REQUIRED WORK:
Filter the listing for lines containing "drawSign".
——————————
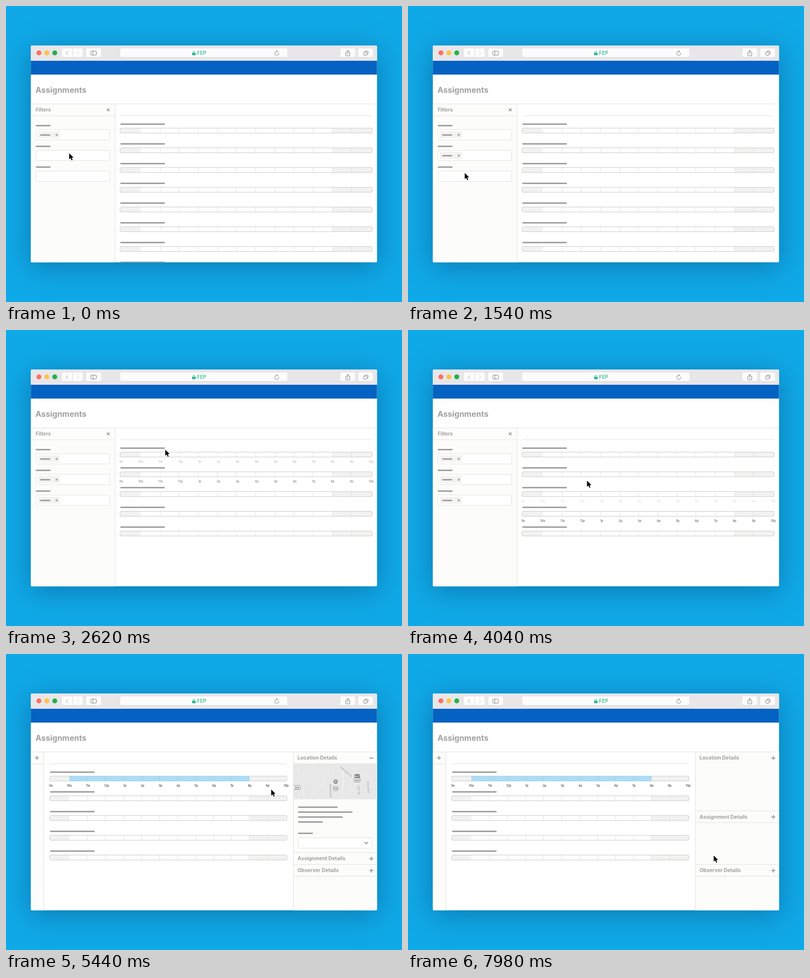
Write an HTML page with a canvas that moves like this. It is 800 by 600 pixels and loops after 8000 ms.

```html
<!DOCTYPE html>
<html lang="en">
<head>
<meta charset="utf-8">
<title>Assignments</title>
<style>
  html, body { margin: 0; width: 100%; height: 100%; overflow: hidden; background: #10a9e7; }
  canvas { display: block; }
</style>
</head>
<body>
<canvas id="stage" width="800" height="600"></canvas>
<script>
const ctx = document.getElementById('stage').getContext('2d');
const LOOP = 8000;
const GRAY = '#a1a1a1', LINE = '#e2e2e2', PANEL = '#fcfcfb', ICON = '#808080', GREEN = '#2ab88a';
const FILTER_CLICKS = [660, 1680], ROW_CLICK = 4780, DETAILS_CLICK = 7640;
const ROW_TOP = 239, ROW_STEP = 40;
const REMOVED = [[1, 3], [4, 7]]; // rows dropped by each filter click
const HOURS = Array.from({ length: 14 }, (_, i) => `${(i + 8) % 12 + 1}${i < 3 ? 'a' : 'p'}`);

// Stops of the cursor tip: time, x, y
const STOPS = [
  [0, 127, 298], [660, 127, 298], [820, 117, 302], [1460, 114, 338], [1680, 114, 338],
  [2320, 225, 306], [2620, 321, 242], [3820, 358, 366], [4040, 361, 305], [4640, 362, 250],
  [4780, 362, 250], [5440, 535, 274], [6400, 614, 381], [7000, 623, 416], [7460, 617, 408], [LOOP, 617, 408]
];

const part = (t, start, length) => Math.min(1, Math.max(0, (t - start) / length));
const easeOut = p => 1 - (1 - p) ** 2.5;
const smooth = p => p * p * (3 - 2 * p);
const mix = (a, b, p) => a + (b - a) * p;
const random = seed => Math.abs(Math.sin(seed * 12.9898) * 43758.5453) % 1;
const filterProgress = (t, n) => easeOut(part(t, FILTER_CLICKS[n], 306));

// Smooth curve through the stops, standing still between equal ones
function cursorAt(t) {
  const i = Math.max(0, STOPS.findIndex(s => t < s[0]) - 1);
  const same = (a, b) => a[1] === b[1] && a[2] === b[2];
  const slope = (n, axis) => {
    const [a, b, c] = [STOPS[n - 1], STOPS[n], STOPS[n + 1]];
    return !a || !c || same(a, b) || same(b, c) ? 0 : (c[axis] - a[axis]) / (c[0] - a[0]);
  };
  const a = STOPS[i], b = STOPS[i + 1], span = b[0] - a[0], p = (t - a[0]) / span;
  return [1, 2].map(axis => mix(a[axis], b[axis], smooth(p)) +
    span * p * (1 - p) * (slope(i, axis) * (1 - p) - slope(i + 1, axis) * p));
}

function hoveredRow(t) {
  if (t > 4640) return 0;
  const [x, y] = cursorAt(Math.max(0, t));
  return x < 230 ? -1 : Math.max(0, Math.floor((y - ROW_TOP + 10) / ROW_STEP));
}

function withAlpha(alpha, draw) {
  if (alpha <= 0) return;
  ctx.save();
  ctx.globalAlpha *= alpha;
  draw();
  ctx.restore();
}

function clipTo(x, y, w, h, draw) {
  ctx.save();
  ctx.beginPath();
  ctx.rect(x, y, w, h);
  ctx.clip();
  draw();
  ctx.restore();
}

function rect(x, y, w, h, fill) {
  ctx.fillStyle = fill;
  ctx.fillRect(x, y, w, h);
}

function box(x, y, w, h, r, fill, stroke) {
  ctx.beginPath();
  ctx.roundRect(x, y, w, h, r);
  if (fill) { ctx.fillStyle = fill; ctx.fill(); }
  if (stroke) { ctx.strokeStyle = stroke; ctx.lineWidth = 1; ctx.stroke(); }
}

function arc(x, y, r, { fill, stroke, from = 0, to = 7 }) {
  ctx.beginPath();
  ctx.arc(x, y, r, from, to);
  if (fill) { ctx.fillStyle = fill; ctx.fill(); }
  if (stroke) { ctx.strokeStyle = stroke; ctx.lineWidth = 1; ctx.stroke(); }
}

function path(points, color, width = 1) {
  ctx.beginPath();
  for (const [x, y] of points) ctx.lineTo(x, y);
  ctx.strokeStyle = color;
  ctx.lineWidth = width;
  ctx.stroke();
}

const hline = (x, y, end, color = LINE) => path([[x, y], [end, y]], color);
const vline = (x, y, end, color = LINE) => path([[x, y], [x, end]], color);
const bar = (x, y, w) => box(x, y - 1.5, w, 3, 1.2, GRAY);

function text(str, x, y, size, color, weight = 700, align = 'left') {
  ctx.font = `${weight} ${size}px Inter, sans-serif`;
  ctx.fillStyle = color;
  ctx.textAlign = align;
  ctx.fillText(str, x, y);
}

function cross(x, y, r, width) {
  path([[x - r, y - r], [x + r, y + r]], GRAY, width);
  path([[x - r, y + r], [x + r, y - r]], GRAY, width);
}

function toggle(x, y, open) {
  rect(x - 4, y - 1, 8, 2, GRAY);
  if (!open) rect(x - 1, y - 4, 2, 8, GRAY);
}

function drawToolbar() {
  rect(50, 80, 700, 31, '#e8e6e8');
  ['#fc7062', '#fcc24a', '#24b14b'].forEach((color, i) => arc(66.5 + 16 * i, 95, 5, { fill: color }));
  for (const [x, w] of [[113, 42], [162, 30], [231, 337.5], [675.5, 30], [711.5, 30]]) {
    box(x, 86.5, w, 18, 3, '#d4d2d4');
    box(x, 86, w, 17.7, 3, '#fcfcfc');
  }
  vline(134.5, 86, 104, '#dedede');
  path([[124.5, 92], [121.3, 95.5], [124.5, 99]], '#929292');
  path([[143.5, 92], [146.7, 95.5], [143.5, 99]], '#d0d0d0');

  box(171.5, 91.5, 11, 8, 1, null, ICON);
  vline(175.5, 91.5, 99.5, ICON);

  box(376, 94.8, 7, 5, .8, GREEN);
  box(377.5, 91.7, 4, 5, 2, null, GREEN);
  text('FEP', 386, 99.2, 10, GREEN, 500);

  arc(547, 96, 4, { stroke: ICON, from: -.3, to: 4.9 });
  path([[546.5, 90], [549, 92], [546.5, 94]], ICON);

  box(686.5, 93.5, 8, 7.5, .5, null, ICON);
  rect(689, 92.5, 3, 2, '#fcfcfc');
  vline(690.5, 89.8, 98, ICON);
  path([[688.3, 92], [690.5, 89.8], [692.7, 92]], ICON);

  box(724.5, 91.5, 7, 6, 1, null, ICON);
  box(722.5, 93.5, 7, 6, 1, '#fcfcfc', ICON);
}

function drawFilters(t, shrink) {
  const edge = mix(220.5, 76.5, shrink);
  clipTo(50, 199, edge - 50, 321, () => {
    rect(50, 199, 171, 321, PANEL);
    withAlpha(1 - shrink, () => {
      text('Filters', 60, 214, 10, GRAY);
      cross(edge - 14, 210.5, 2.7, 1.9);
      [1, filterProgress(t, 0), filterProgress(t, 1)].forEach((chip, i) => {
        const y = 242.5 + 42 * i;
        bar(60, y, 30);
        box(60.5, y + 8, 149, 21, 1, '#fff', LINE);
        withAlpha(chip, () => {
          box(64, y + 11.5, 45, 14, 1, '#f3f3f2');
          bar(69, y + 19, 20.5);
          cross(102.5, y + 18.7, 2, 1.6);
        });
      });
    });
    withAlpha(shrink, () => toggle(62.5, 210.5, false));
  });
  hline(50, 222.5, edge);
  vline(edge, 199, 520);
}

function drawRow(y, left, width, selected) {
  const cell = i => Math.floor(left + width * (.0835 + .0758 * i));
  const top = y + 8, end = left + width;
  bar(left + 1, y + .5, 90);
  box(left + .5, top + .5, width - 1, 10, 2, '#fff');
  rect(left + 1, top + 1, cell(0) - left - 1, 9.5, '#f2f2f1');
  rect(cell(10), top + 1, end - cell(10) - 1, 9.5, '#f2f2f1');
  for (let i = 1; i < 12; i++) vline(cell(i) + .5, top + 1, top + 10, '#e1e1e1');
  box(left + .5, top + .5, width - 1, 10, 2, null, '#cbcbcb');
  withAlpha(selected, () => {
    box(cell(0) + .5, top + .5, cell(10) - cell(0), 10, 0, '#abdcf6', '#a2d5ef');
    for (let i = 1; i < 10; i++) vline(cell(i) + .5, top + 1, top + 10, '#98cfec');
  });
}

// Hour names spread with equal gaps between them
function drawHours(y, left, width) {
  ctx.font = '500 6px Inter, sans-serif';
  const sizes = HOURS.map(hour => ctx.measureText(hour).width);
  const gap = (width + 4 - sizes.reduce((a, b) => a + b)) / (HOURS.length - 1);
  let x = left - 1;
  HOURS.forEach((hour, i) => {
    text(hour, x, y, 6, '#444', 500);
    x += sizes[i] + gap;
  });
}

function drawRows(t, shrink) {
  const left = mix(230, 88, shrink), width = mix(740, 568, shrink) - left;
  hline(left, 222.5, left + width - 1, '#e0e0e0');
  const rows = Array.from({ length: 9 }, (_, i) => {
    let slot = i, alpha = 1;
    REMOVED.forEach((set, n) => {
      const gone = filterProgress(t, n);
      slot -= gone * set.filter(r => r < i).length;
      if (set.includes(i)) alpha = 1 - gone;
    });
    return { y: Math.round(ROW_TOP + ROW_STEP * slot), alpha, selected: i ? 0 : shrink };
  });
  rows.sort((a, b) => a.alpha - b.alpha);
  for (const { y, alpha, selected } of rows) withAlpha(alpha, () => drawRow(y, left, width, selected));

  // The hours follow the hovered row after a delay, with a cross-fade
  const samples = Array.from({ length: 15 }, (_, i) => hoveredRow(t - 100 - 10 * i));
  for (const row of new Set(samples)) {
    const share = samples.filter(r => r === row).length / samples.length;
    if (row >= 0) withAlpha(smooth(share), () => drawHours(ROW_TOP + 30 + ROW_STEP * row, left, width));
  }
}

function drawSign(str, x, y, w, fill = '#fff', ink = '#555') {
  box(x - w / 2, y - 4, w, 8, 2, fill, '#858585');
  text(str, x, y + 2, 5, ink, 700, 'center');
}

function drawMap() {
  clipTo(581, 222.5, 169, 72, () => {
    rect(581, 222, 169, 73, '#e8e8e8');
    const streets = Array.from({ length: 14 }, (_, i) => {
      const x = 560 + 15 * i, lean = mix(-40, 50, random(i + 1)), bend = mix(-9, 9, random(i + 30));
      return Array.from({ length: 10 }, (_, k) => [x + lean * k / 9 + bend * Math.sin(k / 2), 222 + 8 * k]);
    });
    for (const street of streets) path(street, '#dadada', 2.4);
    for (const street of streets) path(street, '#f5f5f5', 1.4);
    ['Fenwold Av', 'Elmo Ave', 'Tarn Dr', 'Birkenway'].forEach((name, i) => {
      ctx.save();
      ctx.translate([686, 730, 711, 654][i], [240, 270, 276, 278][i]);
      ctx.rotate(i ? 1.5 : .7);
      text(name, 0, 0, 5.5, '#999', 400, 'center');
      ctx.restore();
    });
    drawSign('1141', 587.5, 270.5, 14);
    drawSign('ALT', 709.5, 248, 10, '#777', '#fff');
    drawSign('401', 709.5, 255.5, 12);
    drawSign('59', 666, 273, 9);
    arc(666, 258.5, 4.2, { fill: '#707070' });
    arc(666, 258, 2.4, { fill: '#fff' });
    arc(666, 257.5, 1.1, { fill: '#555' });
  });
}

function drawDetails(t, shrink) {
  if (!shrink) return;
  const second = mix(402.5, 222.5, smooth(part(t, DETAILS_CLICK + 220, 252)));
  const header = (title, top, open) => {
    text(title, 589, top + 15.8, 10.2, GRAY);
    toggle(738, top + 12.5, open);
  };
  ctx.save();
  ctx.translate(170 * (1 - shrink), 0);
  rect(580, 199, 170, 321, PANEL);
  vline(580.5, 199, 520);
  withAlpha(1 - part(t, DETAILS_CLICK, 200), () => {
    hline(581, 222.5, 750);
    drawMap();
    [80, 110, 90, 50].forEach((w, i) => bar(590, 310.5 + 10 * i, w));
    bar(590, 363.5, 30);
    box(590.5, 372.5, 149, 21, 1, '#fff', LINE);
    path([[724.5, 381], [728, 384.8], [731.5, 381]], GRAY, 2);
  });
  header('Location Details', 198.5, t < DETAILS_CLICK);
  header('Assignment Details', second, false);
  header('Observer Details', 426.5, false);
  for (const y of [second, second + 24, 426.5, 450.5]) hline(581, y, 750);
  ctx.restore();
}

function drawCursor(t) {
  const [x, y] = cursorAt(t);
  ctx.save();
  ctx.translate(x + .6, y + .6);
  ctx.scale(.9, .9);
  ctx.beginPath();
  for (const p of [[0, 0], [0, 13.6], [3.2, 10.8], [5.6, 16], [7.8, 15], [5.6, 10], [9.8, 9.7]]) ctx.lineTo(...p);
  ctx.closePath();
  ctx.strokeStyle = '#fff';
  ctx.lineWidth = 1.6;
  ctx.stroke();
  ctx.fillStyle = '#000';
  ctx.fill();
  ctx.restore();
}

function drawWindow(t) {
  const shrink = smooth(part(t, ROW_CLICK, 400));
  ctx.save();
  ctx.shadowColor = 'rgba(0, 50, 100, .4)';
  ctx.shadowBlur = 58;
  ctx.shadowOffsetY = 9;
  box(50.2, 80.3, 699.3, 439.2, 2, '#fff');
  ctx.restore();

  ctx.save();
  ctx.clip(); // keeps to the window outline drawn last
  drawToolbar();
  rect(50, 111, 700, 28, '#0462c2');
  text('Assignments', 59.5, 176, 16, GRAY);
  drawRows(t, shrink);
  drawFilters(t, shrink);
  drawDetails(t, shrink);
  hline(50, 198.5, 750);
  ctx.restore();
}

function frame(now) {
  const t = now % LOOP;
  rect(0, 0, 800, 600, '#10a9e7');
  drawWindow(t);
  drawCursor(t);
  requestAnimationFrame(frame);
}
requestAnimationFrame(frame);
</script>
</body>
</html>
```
——————————
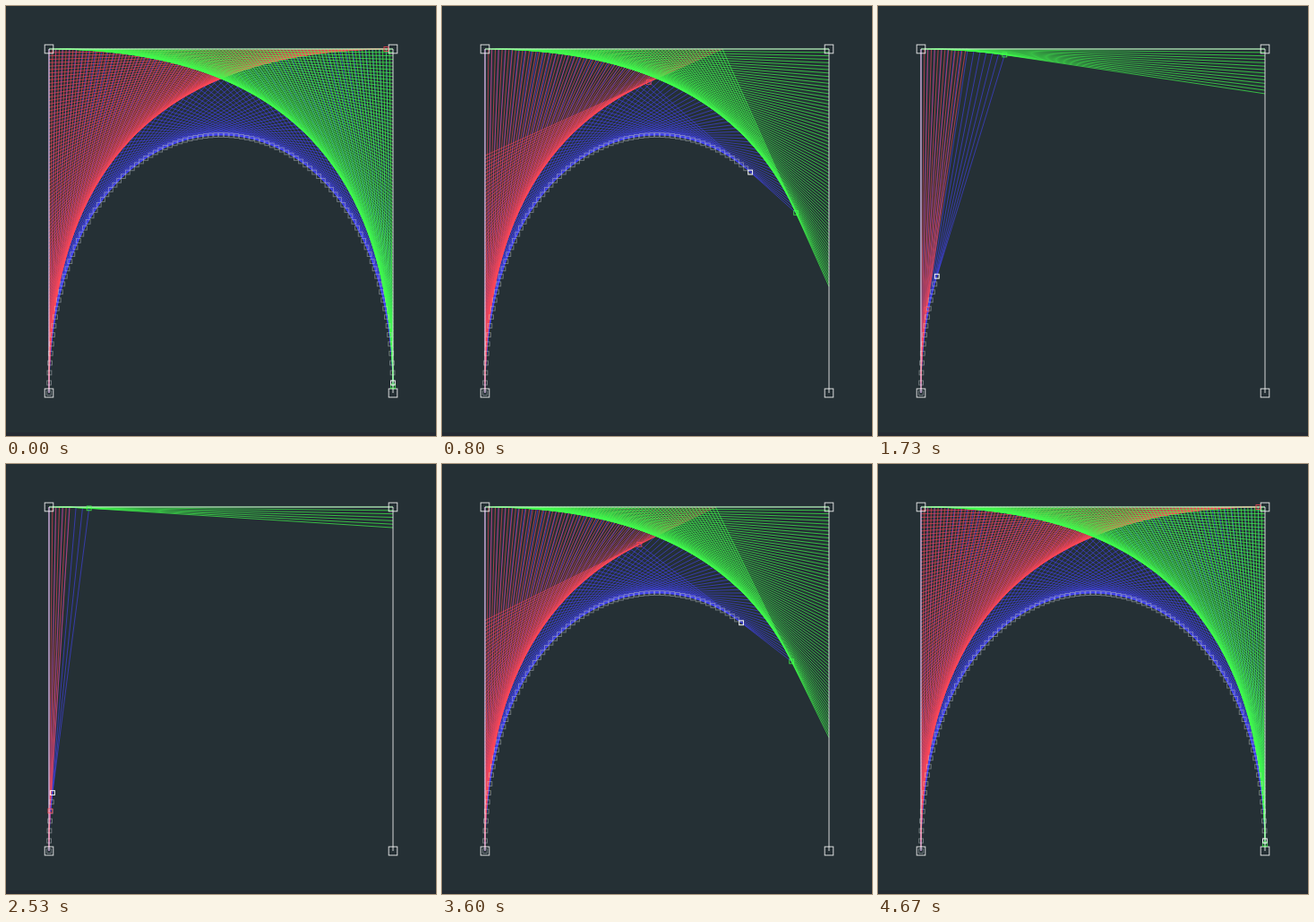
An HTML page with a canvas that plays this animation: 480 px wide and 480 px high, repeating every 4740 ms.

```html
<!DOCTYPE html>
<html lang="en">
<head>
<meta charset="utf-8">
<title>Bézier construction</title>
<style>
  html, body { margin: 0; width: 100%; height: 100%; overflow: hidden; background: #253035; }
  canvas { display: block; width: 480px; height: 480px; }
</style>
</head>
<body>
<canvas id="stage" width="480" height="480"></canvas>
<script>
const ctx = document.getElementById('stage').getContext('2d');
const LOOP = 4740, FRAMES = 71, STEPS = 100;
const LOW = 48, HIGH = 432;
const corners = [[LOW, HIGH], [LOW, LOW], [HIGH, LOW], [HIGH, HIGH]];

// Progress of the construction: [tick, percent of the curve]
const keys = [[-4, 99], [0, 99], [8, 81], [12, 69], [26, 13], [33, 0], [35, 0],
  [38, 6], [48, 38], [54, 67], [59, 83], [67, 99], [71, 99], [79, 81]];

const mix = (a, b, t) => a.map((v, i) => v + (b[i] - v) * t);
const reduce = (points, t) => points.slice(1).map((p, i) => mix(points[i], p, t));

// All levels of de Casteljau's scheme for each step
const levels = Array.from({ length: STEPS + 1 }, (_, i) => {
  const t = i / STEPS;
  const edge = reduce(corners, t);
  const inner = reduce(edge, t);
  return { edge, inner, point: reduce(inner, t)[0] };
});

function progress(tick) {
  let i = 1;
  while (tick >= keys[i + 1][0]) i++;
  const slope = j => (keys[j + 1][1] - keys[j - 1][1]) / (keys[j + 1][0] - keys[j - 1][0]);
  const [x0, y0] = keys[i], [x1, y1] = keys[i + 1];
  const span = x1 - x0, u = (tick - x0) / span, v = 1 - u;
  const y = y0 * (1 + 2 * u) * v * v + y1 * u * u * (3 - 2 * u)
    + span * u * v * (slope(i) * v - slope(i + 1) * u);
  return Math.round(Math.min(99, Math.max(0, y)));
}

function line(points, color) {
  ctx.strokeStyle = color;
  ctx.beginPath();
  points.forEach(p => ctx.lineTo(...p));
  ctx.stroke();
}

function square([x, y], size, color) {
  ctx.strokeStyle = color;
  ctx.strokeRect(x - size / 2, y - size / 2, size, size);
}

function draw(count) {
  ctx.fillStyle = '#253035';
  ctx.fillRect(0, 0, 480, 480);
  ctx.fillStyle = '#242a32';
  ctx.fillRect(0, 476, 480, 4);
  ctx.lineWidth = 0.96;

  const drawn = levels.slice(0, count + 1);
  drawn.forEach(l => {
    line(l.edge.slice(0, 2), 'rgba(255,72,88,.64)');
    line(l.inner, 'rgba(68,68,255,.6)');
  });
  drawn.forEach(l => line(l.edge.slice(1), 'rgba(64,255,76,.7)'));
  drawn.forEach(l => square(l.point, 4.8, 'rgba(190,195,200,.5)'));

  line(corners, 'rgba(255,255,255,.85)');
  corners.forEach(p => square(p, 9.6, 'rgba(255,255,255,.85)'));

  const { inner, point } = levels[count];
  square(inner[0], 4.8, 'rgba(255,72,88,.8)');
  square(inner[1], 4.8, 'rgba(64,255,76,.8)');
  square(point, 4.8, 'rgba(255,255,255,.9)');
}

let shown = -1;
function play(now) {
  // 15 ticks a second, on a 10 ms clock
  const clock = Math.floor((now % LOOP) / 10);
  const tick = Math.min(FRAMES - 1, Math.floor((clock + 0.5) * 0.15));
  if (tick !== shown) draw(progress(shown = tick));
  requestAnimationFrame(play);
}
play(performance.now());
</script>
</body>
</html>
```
——————————
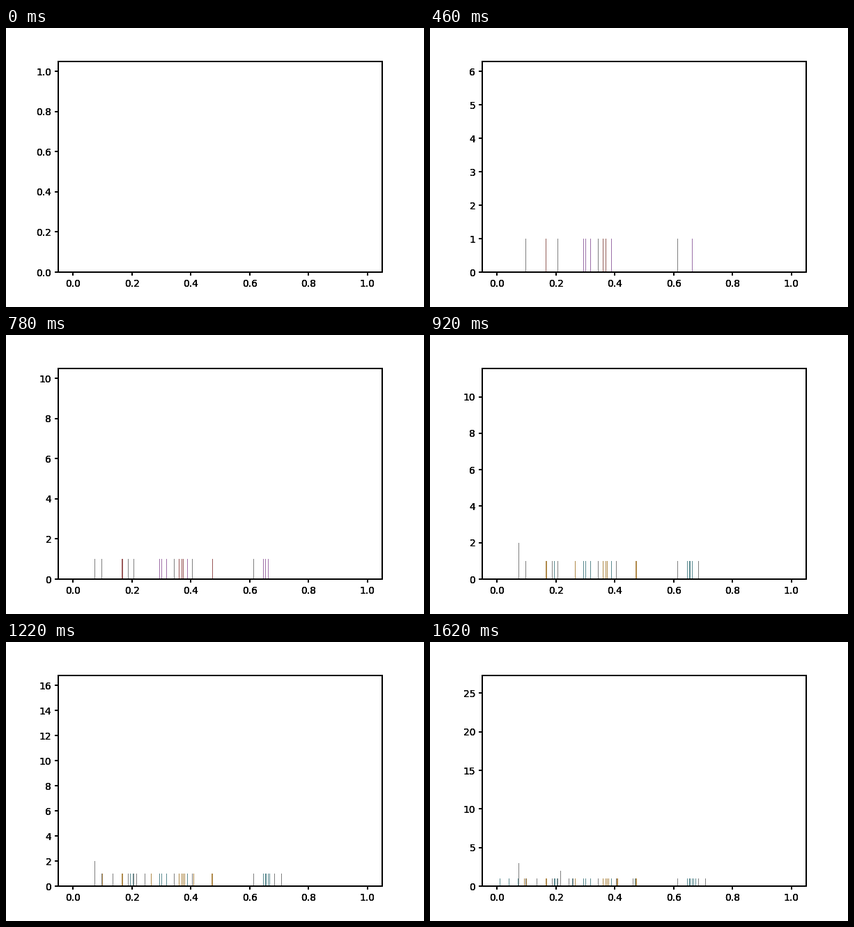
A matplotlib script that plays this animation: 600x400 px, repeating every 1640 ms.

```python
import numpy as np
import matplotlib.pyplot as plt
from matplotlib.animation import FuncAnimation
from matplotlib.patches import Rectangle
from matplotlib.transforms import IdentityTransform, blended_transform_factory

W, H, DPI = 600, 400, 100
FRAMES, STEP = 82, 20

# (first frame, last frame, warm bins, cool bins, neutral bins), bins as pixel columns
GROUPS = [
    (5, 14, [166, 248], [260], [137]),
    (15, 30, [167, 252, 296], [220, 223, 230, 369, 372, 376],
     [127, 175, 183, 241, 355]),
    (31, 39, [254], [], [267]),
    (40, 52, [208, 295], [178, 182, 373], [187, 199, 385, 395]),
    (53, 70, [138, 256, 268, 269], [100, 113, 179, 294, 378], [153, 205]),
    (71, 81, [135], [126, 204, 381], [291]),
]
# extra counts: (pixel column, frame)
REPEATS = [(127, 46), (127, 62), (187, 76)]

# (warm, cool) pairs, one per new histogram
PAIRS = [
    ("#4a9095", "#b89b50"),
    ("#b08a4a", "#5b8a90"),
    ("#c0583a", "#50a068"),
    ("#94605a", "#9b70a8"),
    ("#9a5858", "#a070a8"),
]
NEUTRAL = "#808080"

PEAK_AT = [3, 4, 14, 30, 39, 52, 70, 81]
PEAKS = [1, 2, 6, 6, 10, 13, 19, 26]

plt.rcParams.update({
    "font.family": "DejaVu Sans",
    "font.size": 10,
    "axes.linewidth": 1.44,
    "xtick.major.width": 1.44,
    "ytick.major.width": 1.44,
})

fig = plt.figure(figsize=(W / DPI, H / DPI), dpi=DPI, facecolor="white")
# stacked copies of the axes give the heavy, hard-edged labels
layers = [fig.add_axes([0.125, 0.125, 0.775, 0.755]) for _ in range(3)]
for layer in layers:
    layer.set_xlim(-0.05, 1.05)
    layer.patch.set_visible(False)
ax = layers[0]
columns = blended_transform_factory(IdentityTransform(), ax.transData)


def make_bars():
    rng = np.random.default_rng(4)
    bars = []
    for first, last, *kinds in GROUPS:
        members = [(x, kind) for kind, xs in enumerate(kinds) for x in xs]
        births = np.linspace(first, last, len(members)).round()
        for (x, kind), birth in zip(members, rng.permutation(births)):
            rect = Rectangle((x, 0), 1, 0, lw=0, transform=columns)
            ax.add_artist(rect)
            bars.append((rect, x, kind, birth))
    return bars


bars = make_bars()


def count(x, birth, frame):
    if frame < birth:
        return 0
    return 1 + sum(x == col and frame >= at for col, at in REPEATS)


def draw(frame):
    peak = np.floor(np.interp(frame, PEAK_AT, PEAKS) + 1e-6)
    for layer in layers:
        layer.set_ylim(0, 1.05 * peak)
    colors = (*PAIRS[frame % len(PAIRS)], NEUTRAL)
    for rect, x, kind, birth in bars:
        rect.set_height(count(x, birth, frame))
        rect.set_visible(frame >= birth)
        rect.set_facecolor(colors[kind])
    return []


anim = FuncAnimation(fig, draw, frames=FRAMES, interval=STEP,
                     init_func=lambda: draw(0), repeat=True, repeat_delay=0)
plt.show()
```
——————————
RESPONSE TO THIS TASK:
function drawSign(str, x, y, w, fill = '#fff', ink = '#555') {
    drawSign('1141', 587.5, 270.5, 14);
    drawSign('ALT', 709.5, 248, 10, '#777', '#fff');
    drawSign('401', 709.5, 255.5, 12);
    drawSign('59', 666, 273, 9);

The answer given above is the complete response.